Hamstrung by Hardware and Still Siloed
For example, the VXLAN network slicing specs were initially announced in 2011 and published in 2014 but the industry had to wait the intervening three years until the hardware that could support VXLAN was actually built.
“Siloed” solution stacks required service providers to continue purchasing products from the same incumbent vendor to centralize control and management of SDN deployments and ensure interoperability. Vendors were not interested in developing true open source, disruptive technologies that ran on inexpensive white box servers and switches because it threatened their existing revenues. No one was going to deliberately cannibalize their own business.
Incumbent networking vendors had to deliver some type of SDN solution because service providers were clamoring for them, and the competitive landscape was fierce. So, vendors built them, but they were tied to their proprietary “open” APIs. They were able to call them open because the API code was shared with the customer; however, this was not the same use of the word when compared to community-based organizations such as Linux, which are truly open and collaborative. If you used the API, then you were still tied to the vendors’ proprietary hardware and software solutions. In so doing, vendors found a way to keep service providers locked into their solution silos, enabling them to retain market share and protect their revenues while appearing to offer “open” SDN solutions. They were now getting revenue from both hardware and software sales – for a while.

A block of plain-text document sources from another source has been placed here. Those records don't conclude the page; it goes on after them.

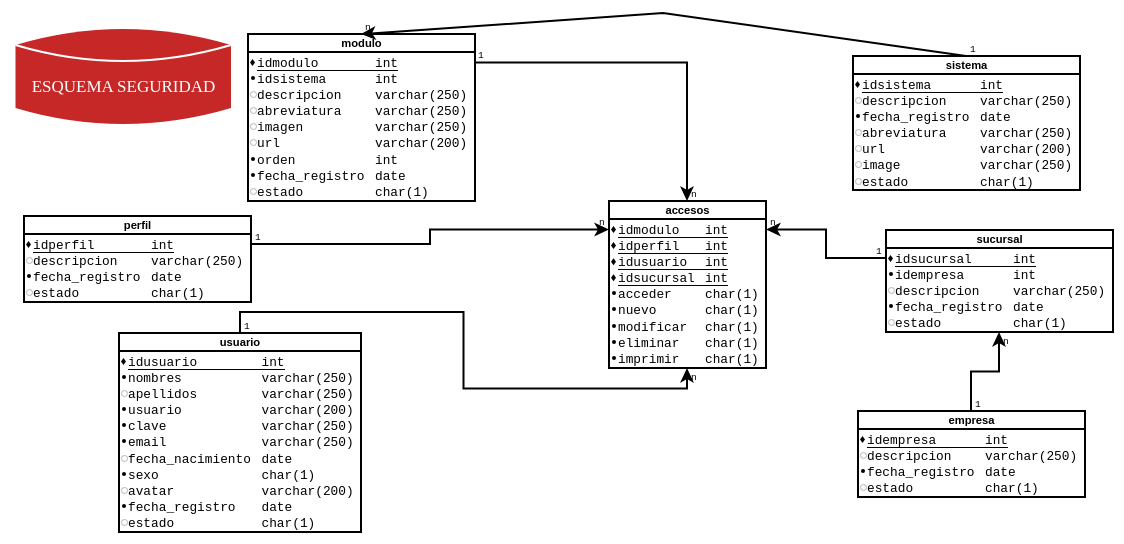
<!DOCTYPE html>
<html lang="es">
<head>
<meta charset="utf-8">
<title>Esquema seguridad</title>
<style>
:root { --ink: #000; --paper: #fff; --red: #c62828; --faint: #b5b5b5; }
* { box-sizing: border-box; margin: 0; padding: 0; }
html, body { width: 1124px; height: 544px; overflow: hidden; background: var(--paper); }
.diagram { position: relative; width: 1124px; height: 544px; overflow: hidden; color: var(--ink); }
.links { position: absolute; left: 0; top: 0; }
.links text { font: 9.5px "Liberation Mono", monospace; }
.wires { fill: none; stroke: var(--ink); stroke-width: 2; }
.banner { position: absolute; left: 15px; top: 29px; width: 217px; height: 96px; display: flex; align-items: center; justify-content: center; }
.banner svg { position: absolute; left: 0; top: 0; }
.banner h1 { position: relative; top: 10px; font: 400 17px/20px "Liberation Serif", serif; color: var(--paper); white-space: nowrap; }
.entity { --names: 118px; position: absolute; width: 229px; border: 2px solid var(--ink); background: var(--paper); display: flex; flex-direction: column; }
.entity h2 { flex: none; height: 18px; padding-top: 1px; border-bottom: 2px solid var(--ink); font: 700 11.2px/15px "Liberation Sans", sans-serif; text-align: center; }
.entity ul { list-style: none; padding: 3px 0 0 8px; font: 12.8px/16.1px "Liberation Mono", monospace; }
.entity li { position: relative; display: flex; height: 16.1px; white-space: nowrap; }
.entity li span:first-child { width: var(--names); }
.entity li::before { content: ""; position: absolute; left: -6.5px; top: 4px; width: 4px; height: 4px; border-radius: 50%; background: var(--ink); }
.entity .key::before { left: -7px; top: 3px; width: 5px; height: 7px; border-radius: 0; clip-path: polygon(50% 0, 100% 50%, 50% 100%, 0 50%); }
.entity .optional::before { left: -7px; top: 3px; width: 5px; height: 5px; background: none; border: 0.5px solid var(--faint); }
.key span { background: linear-gradient(var(--ink), var(--ink)) 0 14px / 100% 1px no-repeat; }
.modulo { left: 247px; top: 33px; height: 169px; }
.sistema { left: 852px; top: 55px; height: 136px; }
.perfil { left: 23px; top: 215px; height: 88px; }
.accesos { --names: 87px; left: 608px; top: 200px; width: 159px; height: 169px; }
.sucursal { left: 885px; top: 229px; height: 104px; }
.usuario { --names: 133.5px; left: 118px; top: 332px; width: 244px; height: 201px; }
.empresa { left: 857px; top: 410px; height: 88px; }
</style>
</head>
<body>
<main class="diagram">
  <header class="banner">
    <svg width="217" height="96" viewBox="15 29 217 96" aria-hidden="true">
      <path fill="var(--red)" d="M15.5 45Q69 29 123 29T231 45V108Q177 124 123 124T15.5 108Z"/>
      <path fill="none" stroke="var(--paper)" stroke-width="2" d="M15.5 45Q69 61 123 61T231 45"/>
    </svg>
    <h1>ESQUEMA SEGURIDAD</h1>
  </header>

  <section class="entity modulo">
    <h2>modulo</h2>
    <ul>
      <li class="key"><span>idmodulo</span><span>int</span></li>
      <li><span>idsistema</span><span>int</span></li>
      <li class="optional"><span>descripcion</span><span>varchar(250)</span></li>
      <li class="optional"><span>abreviatura</span><span>varchar(250)</span></li>
      <li class="optional"><span>imagen</span><span>varchar(250)</span></li>
      <li class="optional"><span>url</span><span>varchar(200)</span></li>
      <li><span>orden</span><span>int</span></li>
      <li><span>fecha_registro</span><span>date</span></li>
      <li class="optional"><span>estado</span><span>char(1)</span></li>
    </ul>
  </section>

  <section class="entity sistema">
    <h2>sistema</h2>
    <ul>
      <li class="key"><span>idsistema</span><span>int</span></li>
      <li class="optional"><span>descripcion</span><span>varchar(250)</span></li>
      <li><span>fecha_registro</span><span>date</span></li>
      <li class="optional"><span>abreviatura</span><span>varchar(250)</span></li>
      <li class="optional"><span>url</span><span>varchar(200)</span></li>
      <li class="optional"><span>image</span><span>varchar(250)</span></li>
      <li class="optional"><span>estado</span><span>char(1)</span></li>
    </ul>
  </section>

  <section class="entity perfil">
    <h2>perfil</h2>
    <ul>
      <li class="key"><span>idperfil</span><span>int</span></li>
      <li class="optional"><span>descripcion</span><span>varchar(250)</span></li>
      <li><span>fecha_registro</span><span>date</span></li>
      <li class="optional"><span>estado</span><span>char(1)</span></li>
    </ul>
  </section>

  <section class="entity accesos">
    <h2>accesos</h2>
    <ul>
      <li class="key"><span>idmodulo</span><span>int</span></li>
      <li class="key"><span>idperfil</span><span>int</span></li>
      <li class="key"><span>idusuario</span><span>int</span></li>
      <li class="key"><span>idsucursal</span><span>int</span></li>
      <li><span>acceder</span><span>char(1)</span></li>
      <li><span>nuevo</span><span>char(1)</span></li>
      <li><span>modificar</span><span>char(1)</span></li>
      <li><span>eliminar</span><span>char(1)</span></li>
      <li><span>imprimir</span><span>char(1)</span></li>
    </ul>
  </section>

  <section class="entity sucursal">
    <h2>sucursal</h2>
    <ul>
      <li class="key"><span>idsucursal</span><span>int</span></li>
      <li><span>idempresa</span><span>int</span></li>
      <li class="optional"><span>descripcion</span><span>varchar(250)</span></li>
      <li><span>fecha_registro</span><span>date</span></li>
      <li class="optional"><span>estado</span><span>char(1)</span></li>
    </ul>
  </section>

  <section class="entity usuario">
    <h2>usuario</h2>
    <ul>
      <li class="key"><span>idusuario</span><span>int</span></li>
      <li><span>nombres</span><span>varchar(250)</span></li>
      <li class="optional"><span>apellidos</span><span>varchar(250)</span></li>
      <li><span>usuario</span><span>varchar(200)</span></li>
      <li><span>clave</span><span>varchar(250)</span></li>
      <li><span>email</span><span>varchar(250)</span></li>
      <li class="optional"><span>fecha_nacimiento</span><span>date</span></li>
      <li><span>sexo</span><span>char(1)</span></li>
      <li class="optional"><span>avatar</span><span>varchar(200)</span></li>
      <li><span>fecha_registro</span><span>date</span></li>
      <li class="optional"><span>estado</span><span>char(1)</span></li>
    </ul>
  </section>

  <section class="entity empresa">
    <h2>empresa</h2>
    <ul>
      <li class="key"><span>idempresa</span><span>int</span></li>
      <li class="optional"><span>descripcion</span><span>varchar(250)</span></li>
      <li><span>fecha_registro</span><span>date</span></li>
      <li class="optional"><span>estado</span><span>char(1)</span></li>
    </ul>
  </section>

  <svg class="links" width="1124" height="544" viewBox="0 0 1124 544">
    <defs><path id="arrow" d="M0 0L-15 7L-11 0L-15 -7Z"/></defs>
    <g class="wires">
      <polyline points="966,56 663,13 371,33.5"/>
      <polyline points="475,62.5 687,62.5 687,192"/>
      <polyline points="251,244 430,244 430,229.5 599,229.5"/>
      <polyline points="240,333 240,312 463.5,312 463.5,388.5 687,388.5 687,378"/>
      <polyline points="886,258 826,258 826,229.5 776,229.5"/>
      <polyline points="971,411 971,371.5 999,371.5 999,342"/>
    </g>
    <use href="#arrow" transform="translate(361 34) rotate(176)"/>
    <use href="#arrow" transform="translate(687 201) rotate(90)"/>
    <use href="#arrow" transform="translate(609 229.5)"/>
    <use href="#arrow" transform="translate(687 368) rotate(-90)"/>
    <use href="#arrow" transform="translate(766 229.5) rotate(180)"/>
    <use href="#arrow" transform="translate(999 332) rotate(-90)"/>
    <text x="365" y="30">n</text>
    <text x="970" y="52">1</text>
    <text x="478" y="58">1</text>
    <text x="691" y="197">n</text>
    <text x="255" y="240">1</text>
    <text x="599" y="225">n</text>
    <text x="244" y="329">1</text>
    <text x="691" y="380">n</text>
    <text x="876" y="254">1</text>
    <text x="770" y="225">n</text>
    <text x="975" y="407">1</text>
    <text x="1003" y="344">n</text>
  </svg>
</main>
</body>
</html>
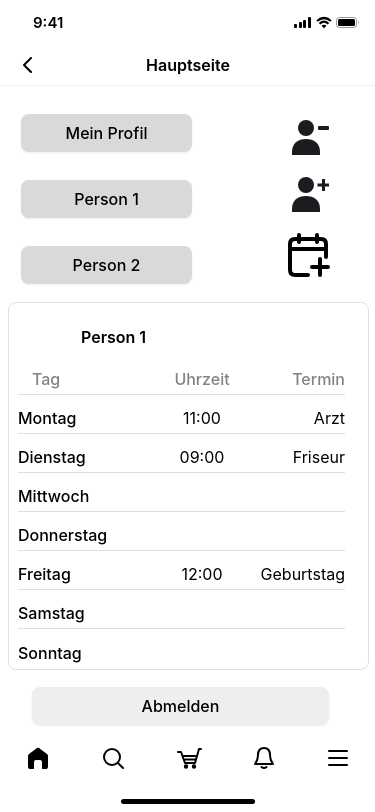
<!DOCTYPE html>
<html lang="de">
<head>
<meta charset="utf-8">
<title>Hauptseite</title>
<style>
:root { --ink:#000; --icon:#1d1b20; --muted:#828282; --line:#e0e0e0; --rule:#dedede; --button:#d9d9d9; --soft:#eee; --paper:#fff; }
* { box-sizing:border-box; margin:0; padding:0; }
html, body { width:375px; height:812px; overflow:hidden; }
body { background:var(--paper); color:var(--ink); font:500 16px/24px Inter, sans-serif; }
a { color:inherit; text-decoration:none; }
svg { display:block; }
.screen { position:relative; width:375px; height:812px; display:flex; flex-direction:column; overflow:hidden; }
.status { height:44px; display:flex; justify-content:space-between; align-items:center; padding:2px 15px 0 33px; font-size:15px; font-weight:600; }
.header { position:relative; height:42px; border-bottom:1px solid #f0f0f0; text-align:center; }
.header h1 { font-size:16px; line-height:42px; font-weight:600; padding-left:1px; }
.back { position:absolute; left:20px; top:13px; }
.top { display:flex; justify-content:space-between; height:216px; padding:28px 40px 0 21px; }
.profiles { display:flex; flex-direction:column; gap:28px; }
.button { display:flex; align-items:center; justify-content:center; height:38px; border-radius:8px; box-shadow:0 1px 2px rgba(0,0,0,.08); }
.profiles .button { width:171px; background:var(--button); }
.actions { position:relative; width:54px; }
.actions a { position:absolute; }
.remove-person { left:8px; top:4px; }
.add-person { left:8px; top:61px; }
.add-date { left:3px; top:117px; }
.plan { width:361px; height:368px; margin-left:8px; padding:22px 23px 0 9px; border:1px solid var(--line); border-radius:8px; }
.plan h2 { font-size:16px; line-height:24px; font-weight:600; padding-left:63px; }
table { width:327px; margin-top:14px; border-collapse:separate; border-spacing:0; table-layout:fixed; }
th, td { height:39px; padding:8px 0 0; line-height:24px; text-align:left; vertical-align:middle; font-weight:500; white-space:nowrap; border-bottom:1px solid var(--rule); }
thead th { height:32px; padding:0; color:var(--muted); }
thead th:first-child { padding-left:14px; }
td { font-weight:400; }
tr > :nth-child(2) { text-align:center; }
tr > :nth-child(3) { text-align:right; }
tbody tr:last-child > * { border-bottom:0; }
.logout { width:297px; margin:17px 0 0 32px; background:var(--soft); }
.tabs { display:flex; justify-content:space-between; padding:21px 25px 0; }
.home-bar { position:absolute; left:121px; top:799px; width:134px; height:5px; border-radius:3px; background:var(--ink); }
</style>
</head>
<body>
<main class="screen">
  <div class="status">
    <span>9:41</span>
    <svg width="67" height="14" viewBox="0 0 67 14" aria-hidden="true">
      <rect x="1" y="8" width="3" height="4" rx="1"/><rect x="6" y="6" width="3" height="6" rx="1"/><rect x="10" y="4" width="3" height="8" rx="1"/><rect x="15" y="1" width="3" height="11" rx="1"/>
      <g fill="none" stroke="#000" stroke-width="2.2"><path d="M24 5q7-6 14 0M26.500 7.700q4.500-4 9 0"/></g>
      <path d="M28.500 9.700q2.500-2 5 0L31 12.300z"/>
      <rect x="43.500" y="1.500" width="20" height="10" rx="3" fill="none" stroke="#000" opacity=".4"/>
      <rect x="45" y="3" width="17" height="7" rx="1.500"/>
      <path d="M65 5v3q1.500-1.500 0-3z" opacity=".5"/>
    </svg>
  </div>

  <header class="header">
    <a class="back" href="#" aria-label="Zurück">
      <svg width="16" height="16" viewBox="0 0 16 16" fill="none" stroke="#000" stroke-width="2" stroke-linecap="round" stroke-linejoin="round"><path d="M11 1 4 8l7 7"/></svg>
    </a>
    <h1>Hauptseite</h1>
  </header>

  <section class="top">
    <nav class="profiles">
      <a class="button" href="#">Mein Profil</a>
      <a class="button" href="#">Person 1</a>
      <a class="button" href="#">Person 2</a>
    </nav>
    <div class="actions">
      <a class="remove-person" href="#" aria-label="Person entfernen">
        <svg width="40" height="40" viewBox="0 0 40 40" fill="#1d1b20">
          <defs><g id="person"><circle cx="17" cy="10" r="8"/><path d="M3 37v-3C3 25 9 21 17 21s14 4 14 13v3z"/></g></defs>
          <use href="#person"/><rect x="29" y="8" width="11" height="4" rx="1"/>
        </svg>
      </a>
      <a class="add-person" href="#" aria-label="Person hinzufügen">
        <svg width="40" height="40" viewBox="0 0 40 40" fill="#1d1b20">
          <use href="#person"/><path d="M28.500 8.500H33V4h3v4.500h4v3h-4V16h-3v-4.500h-4.500z"/>
        </svg>
      </a>
      <a class="add-date" href="#" aria-label="Termin hinzufügen">
        <svg width="48" height="48" viewBox="0 0 48 48" fill="none" stroke="#000" stroke-width="4" stroke-linecap="round" stroke-linejoin="round">
          <path d="M24 44H11q-5 0-5-5V13q0-5 5-5h26q5 0 5 5v13M6 18h36M15 4v7M33 4v7M36 28v16M28 36h16"/>
        </svg>
      </a>
    </div>
  </section>

  <section class="plan">
    <h2>Person 1</h2>
    <table>
      <colgroup><col style="width:132px"><col style="width:104px"><col style="width:91px"></colgroup>
      <thead><tr><th>Tag</th><th>Uhrzeit</th><th>Termin</th></tr></thead>
      <tbody>
        <tr><th>Montag</th><td>11:00</td><td>Arzt</td></tr>
        <tr><th>Dienstag</th><td>09:00</td><td>Friseur</td></tr>
        <tr><th>Mittwoch</th><td></td><td></td></tr>
        <tr><th>Donnerstag</th><td></td><td></td></tr>
        <tr><th>Freitag</th><td>12:00</td><td>Geburtstag</td></tr>
        <tr><th>Samstag</th><td></td><td></td></tr>
        <tr><th>Sonntag</th><td></td><td></td></tr>
      </tbody>
    </table>
  </section>

  <a class="button logout" href="#">Abmelden</a>

  <nav class="tabs">
    <a href="#" aria-label="Start"><svg width="26" height="24" viewBox="0 0 26 24"><path d="M3 10q0-1 1-2l8-6q1-.7 2 0l8 6q1 1 1 2v11q0 2-2 2h-4v-7q0-2-2-2h-4q-2 0-2 2v7H5q-2 0-2-2z"/></svg></a>
    <a href="#" aria-label="Suche"><svg width="24" height="24" viewBox="0 0 24 24" fill="none" stroke="#000" stroke-width="2" stroke-linecap="round"><circle cx="11" cy="11" r="8"/><path d="m17 17 5 5"/></svg></a>
    <a href="#" aria-label="Einkaufswagen"><svg width="26" height="24" viewBox="0 0 26 24" fill="none" stroke="#000" stroke-width="2" stroke-linecap="round" stroke-linejoin="round"><path d="M2 6h3l4 11h10l4-14h2M7 10h12M8 13.500h11"/><circle cx="10" cy="20.500" r="1.200"/><circle cx="18" cy="20.500" r="1.200"/></svg></a>
    <a href="#" aria-label="Mitteilungen"><svg width="24" height="24" viewBox="0 0 24 24" fill="none" stroke="#000" stroke-width="2" stroke-linecap="round" stroke-linejoin="round"><path d="M12 2c-4 0-6 3-6 7 0 5-1 6-3 9h18c-2-3-3-4-3-9 0-4-2-7-6-7zM9.500 21q2.500 2 5 0"/></svg></a>
    <a href="#" aria-label="Menü"><svg width="24" height="24" viewBox="0 0 24 24" stroke="#000" stroke-width="2" stroke-linecap="round"><path d="M3 5h18M3 12h18M3 19h18"/></svg></a>
  </nav>
  <div class="home-bar"></div>
</main>
</body>
</html>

To be fair to the large incumbent networking vendors, true open source network operating systems or a well-performing SDN controller were still in their early stages, with some controversy brewing surrounding their codes’ capabilities and founders’ intentions. For example, OpenDaylight was founded in 2013 and ended up being driven by vendors while the Open Network Operating System (ONOS) project was founded in 2012 and was driven by service providers. Although ONOS announced its launch first, OpenDaylight beat them to the punch with SDN controller code releases and initially seemed to have momentum on its side.
Open Source Evolution
Recent years have seen an entire ecosystem of truly open source, collaborative communities geared towards solving the challenges created by SDN’s initial vision. In fact, there are so many “.orgs” working on this that it can be confusing for service providers to decide which one to use to address each of its various needs. There are even several media articles that attempt to explain the foci and differences among them. Today, many of these have joined, merged, or collaborated with the IEEE, Open Networking Foundation (ONF), Apache, Linux and – in the case of Kubernetes – its Cloud Native Computing Foundation (CNCF), among others.
For our part, Kaloom and its staff are active with the IETF, ONF, the Open Compute Project (OCP), Linux and its LF Edge organization, Kubernetes, and the Broadband Forum. Because of the founders’ timing, many of these were initially designed and built on virtual machines (VMs) that preceded the introduction of Kubernetes which is now driving the adoption of open source container environments. VM-based solutions are not as lightweight, portable, or quick to instantiate as compared to containerized solutions so some projects are still hamstrung by their reliance on the heavier VM-based overlays and code. But that is a subject for another blog.
As of last year, Gartner stated that we are now entering SDN’s “Plateau of Productivity” on the analyst firm’s famous hype-cycle curve. Please come back next week to hear from our CEO about why we founded Kaloom, and how our solutions and choices work to solve many of the challenges initially posed by the vision of SDN and NFV.